Harare, Zimbabwe – Swedish State Secretary for International Development Cooperation Ms. Ulrika Modéer has pledged commitment to support the Sexual Reproductive Health and Rights (SRHR) agenda in Zimbabwe to reach women and young women with essential and life-saving services.
Ms Modeer was in Zimbabwe to review and discuss Sweden's current and future engagement in the country as the Swedish Government prepares for a new 5-year Development Cooperation Strategy for Zimbabwe.
She was accompanied by the Swedish Ambassador to Zimbabwe, Ms Sofia Calltorp, and Permanent Secretary of Health in the Ministry of Health and Child Care, Dr Gerald Gwinji, UNFPA - Zimbabwe Representative, Mr Cheikh Tidiane Cisse and UNICEF Deputy Representative, Dr. Jane Muita. Also accompanying her was Ms. Maria Selin (Head of Development Cooperation, Embassy of Sweden), Ms. Ami Larsson (Head of Central, Eastern and Southern Africa Desk, Swedish Ministry of Foreign Affairs), Ms. Carolina Benedictsson (Zimbabwe Desk-officer, Swedish Ministry of Foreign Affairs) and Ms. Angelica Broman (Health Expert and 1st Secretary, Embassy of Sweden).
Ms Modeer visited a health facility, Edith Opperman Clinic – located in one of the oldest and poorest suburbs of Harare - which offers Maternal Neonatal Child Health services. At this clinic UNFPA also supports Cervical Cancer screening and treatment (Cryotherapy). About 2000 women have been screened in the facility since it started in 2014. She also visited the Sexual Gender Based Violence (SGBV) Clinic housed at the Edith Opperman Clinic. This MSF run clinic offers practical training to health personnel training on clinical management of SGBV with support from UNFPA.
The Swedish delegation also visited Mbare Sex Work Clinic which is part of the National Sex Work Programme coordinated by the National AIDS Council and the Ministry of Health and Child Care and implemented by Centre for Sexual Health and HIV AIDS Research Zimbabwe (CeSHHAR). The programme is done with financial and technical support from UNFPA, Sweden, Britain and Ireland. It seeks to reduce HIV infection among Sex workers; reduce HIV transmission to their clients; and improve the rights of sex workers. The programme is operated through 36 centers in areas with a high concentration of sex workers (6 static and 30 outreach sites). Sex workers are provided with clinical services such as HIV testing and counselling, STI screening and treatment, referrals to ART and PReP, family planning and treatment of minor ailments and non-clinical services such as general counselling, legal advice and support.

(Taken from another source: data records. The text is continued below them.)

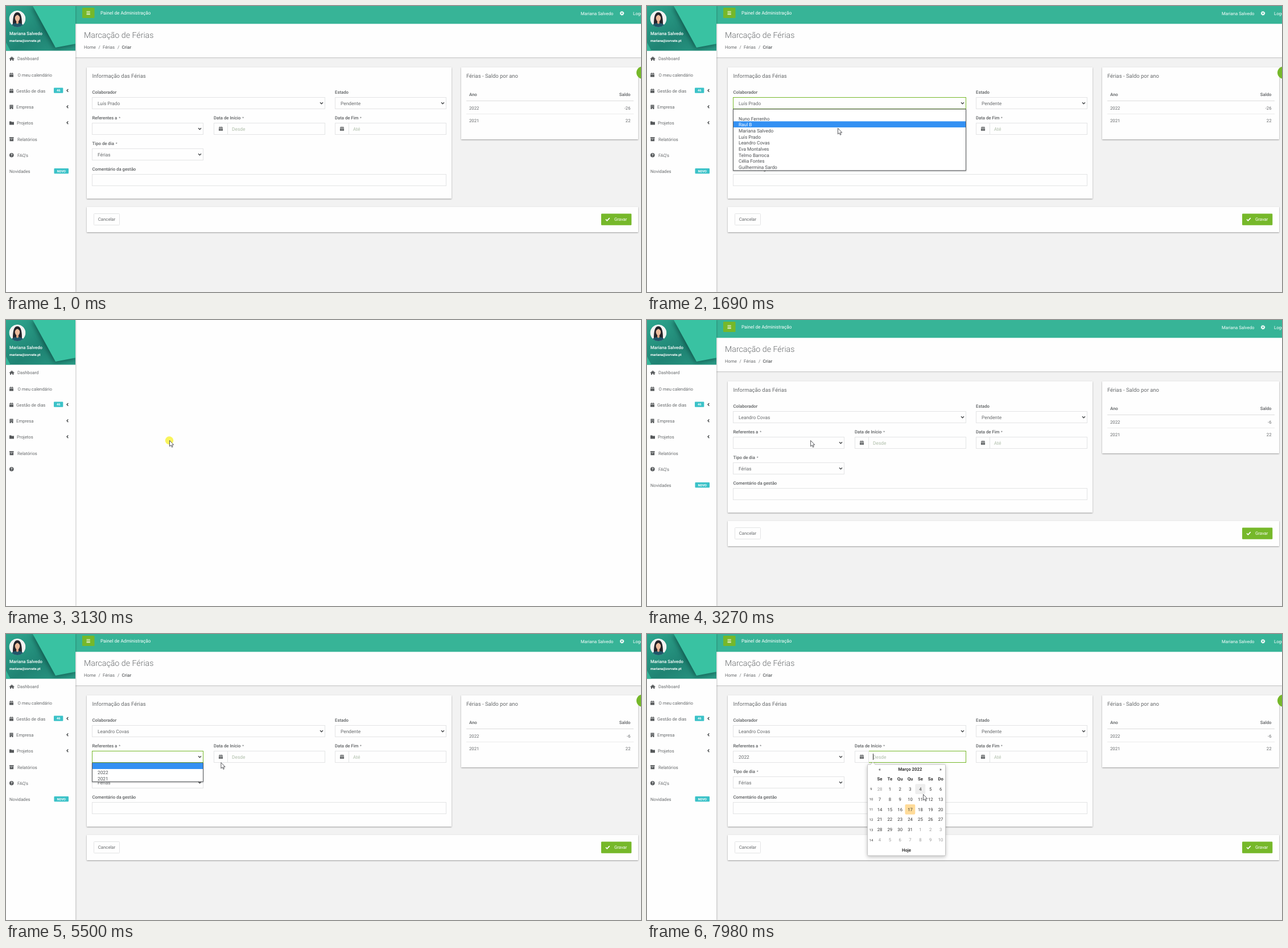
Animation of 1116x502 px, one loop 8 s. Source, as an HTML page:

```html
<!DOCTYPE html>
<html lang="pt">
<head>
<meta charset="utf-8">
<title>Marcação de Férias</title>
<style>
  html, body { margin: 0; width: 100%; height: 100%; overflow: hidden; background: #fefefe; }
  svg { display: block; width: 100vw; height: 100vh; }
  text { font: 400 7.75px Roboto, sans-serif; fill: #676a6c; white-space: pre; text-rendering: geometricPrecision; }
  .b { font-weight: 500; fill: #5c5f61; }
  .f { font-size: 8.35px; }
  .o { font-size: 8.27px; fill: #4c4f52; }
  .h { font-size: 9.45px; }
  .ph { fill: #aebda9; }
  .w { fill: #fff; }
  .panel { fill: #fefefe; filter: drop-shadow(0 1px 1px rgba(0,0,0,.36)); }
  .field { fill: #fefefe; stroke: #e3e4e5; }
  .field.on { stroke: #76b82a; }
  .chev { fill: none; stroke: #45484a; stroke-width: 1.4; }
  .ic { fill: #55585a; }
</style>
</head>
<body>
<svg id="stage" viewBox="0 0 1116 502" preserveAspectRatio="none"></svg>
<script>
const LOOP = 8000;
const USER = 'Mariana Salvedo';
const PEOPLE = ['', 'Nuno Ferrenho', 'Raul B', USER, 'Luís Prado', 'Leandro Covas',
  'Eva Montalves', 'Telmo Barroca', 'Célia Fontes', 'Guilhermina Sardo'];
const ROW = 10.7;

// Markup helpers
const text = (x, y, s, cls = '', more = '') => `<text x="${x}" y="${y}" class="${cls}" ${more}>${s}</text>`;
const rect = (x, y, w, h, more = '') => `<rect x="${x}" y="${y}" width="${w}" height="${h}" ${more}/>`;
const path = (d, more = '') => `<path d="${d}" ${more}/>`;
const group = (id, ...parts) => `<g id="${id}">${parts.join('')}</g>`;
const middle = 'text-anchor="middle"';
const right = 'text-anchor="end"';

const field = (x, y, w, id = '') => rect(x + .5, y + .5, w - 1, 20, `class="field" id="${id}"`);
const label = (x, y, s, starX) => text(x, y, s, 'b') + (starX ? text(starX, y, '*', '', 'style="font-size:6.5px"') : '');
const select = (x, y, w, value, id = '') => field(x, y, w, id) +
  text(x + 10, y + 13.6, value, 'f', `id="${id}Value"`) +
  path(`M${x + w - 9} ${y + 9.3}l2.5 2.5 2.5-2.5`, 'class="chev"');
const calendarIcon = (x, y) => path(`M${x} ${y + 1.5}h1.5v-1.5h1.2v1.5h1.7v-1.5h1.2v1.5h1.4v1.3h-7zM${x} ${y + 3.4}h7v4h-7z`, 'class="ic"');
const dateField = (x, y, w, hint, id) => field(x + 24, y, w - 24, id) + field(x, y, 25) +
  calendarIcon(x + 9, y + 6.5) +
  path(`M${x + 10.3} ${y + 11}h4.6m-4.6 1.7h4.6`, 'stroke="#fff" stroke-width=".7" stroke-dasharray="1 .8"') +
  text(x + 32, y + 13.6, hint, 'f ph');
const badge = (x, y, w, s) => rect(x, y, w, 9.3, 'rx="1" fill="#3bc2c8"') +
  text(x + w / 2, y + 6.7, s, 'w', middle + ' style="font-size:5.6px;font-weight:700"');
const menu = (id, x, y, w, items) => group(id,
  rect(x + .5, y, w - 1, items.length * ROW + .8, 'fill="#fff" stroke="#55585a" style="filter:drop-shadow(0 1px 1px rgba(0,0,0,.25))"'),
  rect(x + 1, y, w - 2, ROW, 'class="mark" fill="#3390f3"'),
  ...items.map((s, i) => text(x + 10, y + i * ROW + 8.8, s, 'o')));

function sidebar() {
  const items = [['Dashboard', 20, 95.2], ['O meu calendário', 20.5, 123.7], ['Gestão de dias', 18, 151.7],
    ['Empresa', 18, 180.2], ['Projetos', 19, 208.2], ['Relatórios', 20, 236.7]];
  return rect(0, 0, 122, 502, 'fill="#fefefe" style="filter:drop-shadow(1px 0 1px rgba(0,0,0,.22))"') +
    rect(0, 0, 122, 78.5, 'fill="url(#teal)"') +
    `<g clip-path="url(#head)">` +
    path('M47 0H124V66L87 73Z', 'fill="#39c2a2" style="filter:drop-shadow(-2px 2px 4px rgba(0,40,35,.5))"') +
    path('M0 64L8 79H0Z', 'fill="#35b598"') + '</g>' +
    `<g clip-path="url(#face)"><circle cx="20" cy="22.5" r="14.5" fill="#f3f3f1"/>` +
    path('M12 33C12 22 13 11 20 11S28 22 28 33Z', 'fill="#26252b"') +
    path('M8 38C9 31 15 30 20 30S31 31 32 38Z', 'fill="#20566a"') +
    path('M18 25h4v5q-2 3-4 0z', 'fill="#dba283"') +
    '<ellipse cx="20" cy="21" rx="4.3" ry="6" fill="#edbb9c"/>' +
    path('M15.3 21Q15 14 20 13.5Q25 14 24.7 21Q24 17 20 15.5Q16 17 15.3 21Z', 'fill="#26252b"') + '</g>' +
    text(6, 51.3, USER, 'w', 'style="font-weight:500"') +
    text(6, 63.2, 'mariana@zorvate.pt', 'w', 'style="font-size:6px;font-weight:600"') +
    items.map(([s, x, y]) => text(x, y, s)).join('') +
    path('M5.7 92.6l4.5-3.9 4.5 3.9-.6.6-3.9-3.3-3.9 3.3zM7 92.8l3.2-2.6 3.2 2.6v3.1h-2.2v-2h-2v2H7z', 'class="ic"') +
    calendarIcon(6, 117) + calendarIcon(6, 145) +
    path('M6.5 173.5h6v7.5h-2.3v-2H8.8v2H6.5z', 'class="ic"') +
    path('M8 175h3m-3 2h3', 'stroke="#fff" stroke-width=".8" stroke-dasharray="1"') +
    path('M6 202.5h3l1 1h4v5H6z', 'class="ic"') +
    path('M6 230.3h7.6v2H6zM6.5 232.8h6.6v4.5H6.5z', 'class="ic"') + path('M8.5 234h2.6', 'stroke="#fff" stroke-width=".7"') +
    '<circle cx="9.8" cy="261.8" r="3.8" class="ic"/>' +
    text(9.8, 264.2, '?', 'w', middle + ' style="font-size:6.5px;font-weight:700"') +
    badge(84, 143.4, 16.3, '46') +
    [148.3, 176.8, 204.8].map(y => path(`M109.3 ${y - 2.4}l-2.3 2.4 2.3 2.4`, 'class="chev" stroke-width="1.1"')).join('') +
    group('late', text(20, 264.7, "FAQ's"), text(6, 293.4, 'Novidades'), badge(84.5, 284.9, 25.5, 'NOVO'));
}

function topbar() {
  return rect(122, 31, 994, 59, 'class="panel" style="filter:drop-shadow(0 1px 1px rgba(0,0,0,.2))"') +
    rect(122, 0, 994, 31.3, 'fill="#37b497"') +
    rect(134, 3, 21.5, 18, 'rx="1" fill="#76b82a"') +
    path('M141.5 9.8h6.3m-6.3 2.4h6.3m-6.3 2.4h6.3', 'stroke="#fff" stroke-width="1.1"') +
    text(166, 14.5, 'Painel de Administração', 'w', 'style="font-size:8.2px"') +
    text(1010, 15.6, USER, 'w') + text(1102, 15.6, 'Logout', 'w') +
    '<g fill="none" stroke="#fff"><circle cx="1082.5" cy="12.8" r="2.1" stroke-width="1.6"/>' +
    '<circle cx="1082.5" cy="12.8" r="3.2" stroke-width="1.3" stroke-dasharray="1.4 1.113"/></g>' +
    text(137, 56.4, 'Marcação de Férias', '', 'style="font-size:14.2px;font-weight:300"') +
    text(137, 74.6, 'Home') + text(162.5, 74.6, '/') + text(170, 74.6, 'Férias') + text(196, 74.6, '/') +
    text(203.5, 74.6, 'Criar', 'b');
}

function form() {
  return rect(142, 107.5, 641, 230.5, 'class="panel"') +
    text(151.5, 125.5, 'Informação das Férias', 'h') +
    label(151.5, 154.2, 'Colaborador') + select(151, 160, 410, PEOPLE[4], 'who') +
    label(578, 154.2, 'Estado') + select(578, 160, 196, 'Pendente') +
    label(151.5, 198.8, 'Referentes a', 198.3) + select(151, 205, 196, '', 'year') +
    label(365, 198.8, 'Data de Início', 415.3) + dateField(365, 205, 196, 'Desde', 'start') +
    label(578, 198.8, 'Data de Fim', 622) + dateField(578, 205, 196, 'Até', 'end') +
    label(151.5, 244.4, 'Tipo de dia', 192.8) + select(151, 250, 196, 'Férias') +
    label(151.5, 289.2, 'Comentário da gestão') + field(151, 295, 623) +
    rect(142, 352.5, 969, 44.5, 'class="panel"') +
    rect(154.5, 364.5, 45, 20, 'rx="1" class="field"') + text(177, 377.3, 'Cancelar', '', middle) +
    rect(1046, 364.5, 53.3, 20.3, 'rx="1.2" fill="#76b82a"') +
    path('M1054 374.5l2.3 2.3 4.5-4.7', 'fill="none" stroke="#fff" stroke-width="1.6"') +
    text(1069, 377.3, 'Gravar', 'w');
}

function balance() {
  return rect(800, 107.5, 311, 126.5, 'class="panel"') +
    text(809, 125.5, 'Férias - Saldo por ano', 'h') +
    text(814, 158.4, 'Ano', 'b') + text(1097.5, 158.4, 'Saldo', 'b', right) +
    path('M809 166.5h294', 'stroke="#dcdcdc"') + path('M809 189.5h294', 'stroke="#ebebeb"') +
    text(814, 181.6, '2022') + text(1097.5, 181.6, '-26', '', right + ' id="left"') +
    text(814, 204.2, '2021') + text(1097.5, 204.2, '22', '', right);
}

function calendar() {
  const colX = c => 409 + c * 17.85, rowY = r => 274.8 + r * 17.85;
  const dark = 'style="fill:#333"', faint = 'style="fill:#999"';
  let days = '';
  for (let r = 0; r < 6; r++) {
    days += text(394, rowY(r) - .5, 9 + r, '', middle + ' style="font-size:5.8px;fill:#333"');
    for (let c = 0; c < 7; c++) {
      const n = r * 7 + c;
      const day = n < 1 ? 28 : n > 31 ? n - 31 : n;
      days += text(colX(c), rowY(r), day, '', `${middle} ${n < 1 || n > 31 ? faint : dark}`);
    }
  }
  const bold = (x, y, s) => text(x, y, s, '', middle + ' style="fill:#333;font-weight:700"');
  return group('calendar',
    path('M387.5 230.5q0-1.5 1.5-1.5h4l4-4 4 4h122q1.5 0 1.5 1.5v157q0 1.5-1.5 1.5h-134q-1.5 0-1.5-1.5z',
      'fill="#fff" stroke="#c4c4c4" style="filter:drop-shadow(0 2px 3px rgba(0,0,0,.25))"'),
    rect(471.4, 263.3, 17.8, 17.8, 'id="hover" rx="2" fill="#eee"'),
    rect(453.5, 299, 17.8, 17.8, 'rx="2" fill="#ffdb99"'),
    bold(409, 239.5, '«'), bold(462.5, 239.5, 'Março 2022'), bold(516, 239.5, '»'),
    ...['Se', 'Te', 'Qu', 'Qu', 'Se', 'Sa', 'Do'].map((s, i) => bold(colX(i), 257, s)),
    days, bold(456, 381.8, 'Hoje'));
}

const stage = document.getElementById('stage');
stage.innerHTML = `<defs>
  <linearGradient id="teal" x2="1" y2="1"><stop stop-color="#2fa78f"/><stop offset=".55" stop-color="#1f8373"/><stop offset="1" stop-color="#2a9b86"/></linearGradient>
  <clipPath id="head">${rect(0, 0, 122, 78.5)}</clipPath>
  <clipPath id="face"><circle cx="20" cy="22.5" r="14.5"/></clipPath></defs>` +
  group('page', rect(122, 0, 994, 502, 'fill="#f2f2f2"'), topbar(), form(), balance(),
    '<circle id="bubble" cx="1119" cy="117" r="11" fill="#76b82a"/>',
    menu('people', 151, 181, 410, PEOPLE), menu('years', 151, 226.3, 196, ['', '2022', '2021']),
    path('M397.5 210v11', 'id="caret" stroke="#333"'), calendar()) +
  sidebar() +
  '<circle id="glow" cx="287" cy="211.5" r="7.2" fill="#f9f45c"/>' +
  path('M0 0V10.3L2.4 8.2L4 11.8L5.6 11.1L4.1 7.6H7.2Z', 'id="cursor" fill="#fff" stroke="#44464a" stroke-width=".9"');

// Timelines: [ms, value], held until the next entry
const track = {
  focus: [[0, ''], [1250, 'who'], [2990, ''], [3730, 'year'], [6900, 'start']],
  people: [[0, -1], [1250, 4], [1440, 1], [1600, 2], [1760, 3], [2000, 4], [2200, 5], [2480, -1]],
  years: [[0, -1], [3800, 0], [4000, 1], [5050, 0], [5800, 1], [6380, -1]],
  page: [[0, 1], [2990, 0], [3270, 1]],
  bubble: [[0, 1], [2990, 0], [3540, 1]],
  glow: [[0, 0], [3060, 1], [3270, 0]],
  calendar: [[0, 0], [6920, 1]],
  caret: [[0, 0], [6920, 1], [7450, 0], [7950, 1]],
  hover: [[0, 0], [7900, 1]],
  whoValue: [[0, PEOPLE[4]], [2580, PEOPLE[5]]],
  yearValue: [[0, ''], [6380, '2022']],
  left: [[0, '-26'], [2990, '-6']]
};
const moves = [[0, 1031, 515], [130, 1031, 515], [400, 800, 390], [650, 430, 235], [870, 295, 185],
  [1200, 328, 171], [1350, 330, 176], [1500, 334, 196], [1690, 335.5, 214.5], [2200, 334, 235], [2440, 332.5, 237],
  [2780, 332.5, 237], [3060, 287.5, 211.5], [3270, 287.5, 211.5], [3540, 314, 212], [3730, 316, 214],
  [4140, 317.5, 245], [4880, 317.5, 245], [5080, 345, 231], [5330, 427, 219], [5640, 338, 231],
  [5970, 305, 238], [6120, 302, 237], [6240, 314, 238], [6380, 314, 238], [6580, 329, 238],
  [6880, 450, 213], [7050, 462, 208], [7590, 462, 208], [7780, 498, 245], [7980, 485.5, 281.5]];

const el = id => document.getElementById(id);
const at = (name, t) => track[name].filter(([ms]) => ms <= t).pop()[1];
const show = (id, on) => { el(id).style.display = on ? '' : 'none'; };

function showMenu(id, index) {
  const box = el(id);
  show(id, index >= 0);
  if (index < 0) return;
  const mark = box.querySelector('.mark');
  mark.setAttribute('y', +box.firstChild.getAttribute('y') + index * ROW);
  box.querySelectorAll('text').forEach((s, i) => { s.style.fill = i === index ? '#fff' : ''; });
}

function cursorAt(t) {
  const i = moves.findIndex(([ms]) => ms > t);
  if (i < 0) return moves[moves.length - 1].slice(1);
  const [t0, x0, y0] = moves[i - 1], [t1, x1, y1] = moves[i];
  const k = (t - t0) / (t1 - t0);
  return [x0 + (x1 - x0) * k, y0 + (y1 - y0) * k];
}

function render(t) {
  for (const id of ['page', 'bubble', 'glow', 'calendar', 'caret', 'hover']) show(id, at(id, t));
  show('late', at('page', t));
  for (const id of ['whoValue', 'yearValue', 'left']) el(id).textContent = at(id, t);
  for (const id of ['who', 'year', 'start']) el(id).classList.toggle('on', at('focus', t) === id);
  for (const id of ['people', 'years']) showMenu(id, at(id, t));
  el('cursor').setAttribute('transform', `translate(${cursorAt(t)})`);
}

const begin = performance.now();
function loop() {
  render((performance.now() - begin) % LOOP);
  requestAnimationFrame(loop);
}
loop();
</script>
</body>
</html>
```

The last stop for the mission was at NatPharm, a parastatal under the Ministry of Health and Child Care which is responsible for the storage and distribution of medicines and supplies to health institutions across the country. UNFPA procures VIAC commodities, key contraceptives and maternal drugs and which are stored and distributed through the nationals system coordinated by NatPharm.

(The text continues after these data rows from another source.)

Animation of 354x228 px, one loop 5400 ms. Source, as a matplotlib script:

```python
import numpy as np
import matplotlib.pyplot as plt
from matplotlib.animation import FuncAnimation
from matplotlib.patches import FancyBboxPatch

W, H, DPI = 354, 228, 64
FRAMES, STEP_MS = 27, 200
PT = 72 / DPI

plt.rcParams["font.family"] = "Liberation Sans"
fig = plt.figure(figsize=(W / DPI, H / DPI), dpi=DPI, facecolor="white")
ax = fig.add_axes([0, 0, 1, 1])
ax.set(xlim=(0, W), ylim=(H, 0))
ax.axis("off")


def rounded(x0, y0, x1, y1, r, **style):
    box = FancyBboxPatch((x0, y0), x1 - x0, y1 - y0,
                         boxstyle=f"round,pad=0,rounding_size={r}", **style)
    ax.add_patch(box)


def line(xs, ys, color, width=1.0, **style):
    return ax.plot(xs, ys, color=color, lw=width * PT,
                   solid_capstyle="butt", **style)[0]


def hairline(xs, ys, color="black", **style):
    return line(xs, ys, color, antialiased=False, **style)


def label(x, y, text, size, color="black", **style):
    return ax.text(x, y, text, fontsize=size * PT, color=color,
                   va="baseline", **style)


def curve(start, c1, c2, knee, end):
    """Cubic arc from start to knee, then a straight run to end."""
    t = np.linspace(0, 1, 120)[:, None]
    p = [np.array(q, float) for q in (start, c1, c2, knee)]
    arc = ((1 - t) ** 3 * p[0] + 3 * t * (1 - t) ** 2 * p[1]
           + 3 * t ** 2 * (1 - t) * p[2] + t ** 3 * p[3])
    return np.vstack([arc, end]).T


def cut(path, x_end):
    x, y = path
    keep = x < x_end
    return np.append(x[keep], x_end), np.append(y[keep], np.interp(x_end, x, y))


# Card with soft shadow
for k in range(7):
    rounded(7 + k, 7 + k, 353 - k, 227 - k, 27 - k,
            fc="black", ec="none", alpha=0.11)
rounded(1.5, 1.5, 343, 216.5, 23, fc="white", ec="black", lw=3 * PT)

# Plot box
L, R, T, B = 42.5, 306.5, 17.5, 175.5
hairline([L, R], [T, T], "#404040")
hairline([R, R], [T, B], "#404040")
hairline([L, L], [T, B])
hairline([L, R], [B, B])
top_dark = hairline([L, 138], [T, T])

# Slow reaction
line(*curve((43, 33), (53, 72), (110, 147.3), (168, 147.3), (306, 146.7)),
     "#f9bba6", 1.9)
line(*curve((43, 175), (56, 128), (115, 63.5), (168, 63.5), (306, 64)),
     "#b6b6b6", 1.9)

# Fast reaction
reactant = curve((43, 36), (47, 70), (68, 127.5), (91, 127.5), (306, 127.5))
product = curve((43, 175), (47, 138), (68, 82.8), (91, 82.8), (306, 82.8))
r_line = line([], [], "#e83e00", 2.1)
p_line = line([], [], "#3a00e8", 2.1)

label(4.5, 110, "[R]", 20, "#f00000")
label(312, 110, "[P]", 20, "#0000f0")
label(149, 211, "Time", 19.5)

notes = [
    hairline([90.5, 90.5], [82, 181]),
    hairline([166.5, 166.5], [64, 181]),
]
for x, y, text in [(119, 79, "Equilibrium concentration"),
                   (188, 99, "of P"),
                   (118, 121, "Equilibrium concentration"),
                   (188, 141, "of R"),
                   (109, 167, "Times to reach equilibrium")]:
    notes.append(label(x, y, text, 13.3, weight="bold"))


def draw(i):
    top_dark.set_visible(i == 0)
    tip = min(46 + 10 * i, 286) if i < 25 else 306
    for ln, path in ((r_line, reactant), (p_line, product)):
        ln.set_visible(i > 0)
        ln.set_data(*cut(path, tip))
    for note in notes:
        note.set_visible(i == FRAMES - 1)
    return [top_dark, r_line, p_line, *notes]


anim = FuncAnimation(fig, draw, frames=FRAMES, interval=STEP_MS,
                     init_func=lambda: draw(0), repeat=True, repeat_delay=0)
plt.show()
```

Ms Modeer also met with few selected United Nations Country Team members and the Resident Coordinator Mr Bishow Parajuli.

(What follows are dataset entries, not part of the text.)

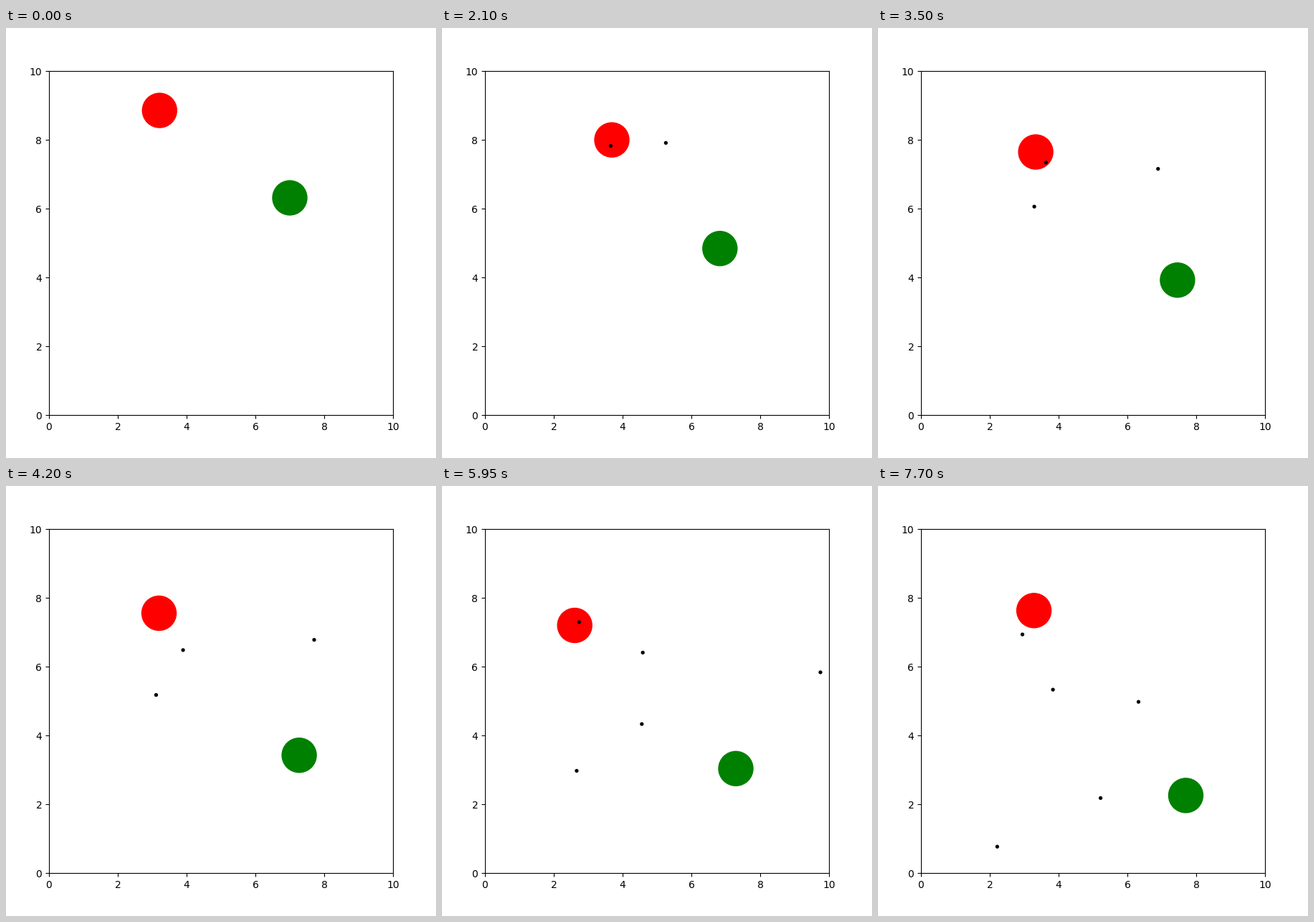
A matplotlib script for the animation above (8 s loop, 600 px wide and 600 px high).

```python
import numpy as np
import matplotlib.pyplot as plt
from matplotlib.animation import FuncAnimation
from matplotlib.patches import Circle

TICK = 50             # ms per drawn frame
HOLD = 7              # drawn frames per movement step
FRAMES = 160
RELOAD = 4            # steps between shots
SHOT_SPEED = 0.45     # axis units per step
SHOT_ANGLES = [-24.8, -101.5, -72.9, -39.5, -60.7, -98.0]

# Turning points (step, x, y) in stage pixels; motion between them is linear
RED_TURNS = [(0, 214.3, 115), (4, 239.6, 143.4), (5, 241.5, 150.7),
             (8, 228, 167), (10, 220.1, 173), (12, 213.5, 177.5),
             (13, 209.4, 176.5), (17, 185.2, 194.5), (19, 198, 191.7),
             (22, 217.6, 173.8)]
GREEN_TURNS = [(0, 396, 237), (2, 396, 261), (3, 391.6, 273), (5, 376.3, 297),
               (9, 422.3, 339.8), (12, 409.1, 375.7), (13, 407, 387.8),
               (15, 403, 387), (17, 410, 394.3), (19, 417.2, 411.5),
               (21, 422.1, 425), (22, 429.5, 431.8)]


def position(turns, step):
    """Point on a path at the given step, in axis units."""
    t, x, y = np.transpose(turns)
    return np.array([np.interp(step, t, x) - 60, 540 - np.interp(step, t, y)]) / 48


def shot_position(n, step):
    """Shot n leaves from where the red disc was one step before."""
    fired = n * RELOAD
    angle = np.radians(SHOT_ANGLES[n])
    heading = np.array([np.cos(angle), np.sin(angle)])
    return position(RED_TURNS, fired) + SHOT_SPEED * (step - fired - 1) * heading


fig = plt.figure(figsize=(6, 6), dpi=100)
ax = fig.add_axes([0.1, 0.1, 0.8, 0.8], xlim=(0, 10), ylim=(0, 10))


def disc(radius, color):
    return ax.add_patch(Circle((0, 0), radius, color=color))


red = disc(0.5, "red")
green = disc(0.5, "green")
shots = [disc(0.04, "black") for _ in SHOT_ANGLES]


def update(frame):
    step = frame // HOLD
    red.center = position(RED_TURNS, step)
    green.center = position(GREEN_TURNS, step)
    for n, shot in enumerate(shots):
        shot.center = shot_position(n, step)
        inside = all(0 < c < 10 for c in shot.center)
        shot.set_visible(step > n * RELOAD and inside)
    return [red, green, *shots]


anim = FuncAnimation(fig, update, frames=FRAMES, interval=TICK,
                     repeat=True, repeat_delay=0)
plt.show()
```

Speaking at the end of her mission Ms Modeer confirmed the priorities of SIDA support in Zimbabwe are health, gender and environment. She reaffirmed strong support to the Sexual Reproductive Health and Rights agenda.
“We are continuing our long standing relations with Zimbabwe with a new development cooperation strategy for the coming 5 years,” Swedish State Secretary, Ms. Modeer
“We are following with great interest political and economic reforms in the country," said Ms. Modeer. "We work with good governance, rule of law, human rights with a variety of Zimbabwean actors but also within the area of health where we focus on SRHR for women and young people. We will also introduce a new area of work, environment and climate change because this affects Zimbabwe a lot.”
UNFPA Country Representative Cheikh Tidiane Cisse said it is through support from the development partners such as the Government of Sweden that has ensured women and young people in Zimbabwe are reached with essential and life saving SRH services.
“We are very grateful to Sweden for the support to our work as UNFPA which has and is continuing to make a huge difference in the lives of many women and young people,” said Cisse. “We look forward to greater cooperation in the future.”
By Bertha Shoko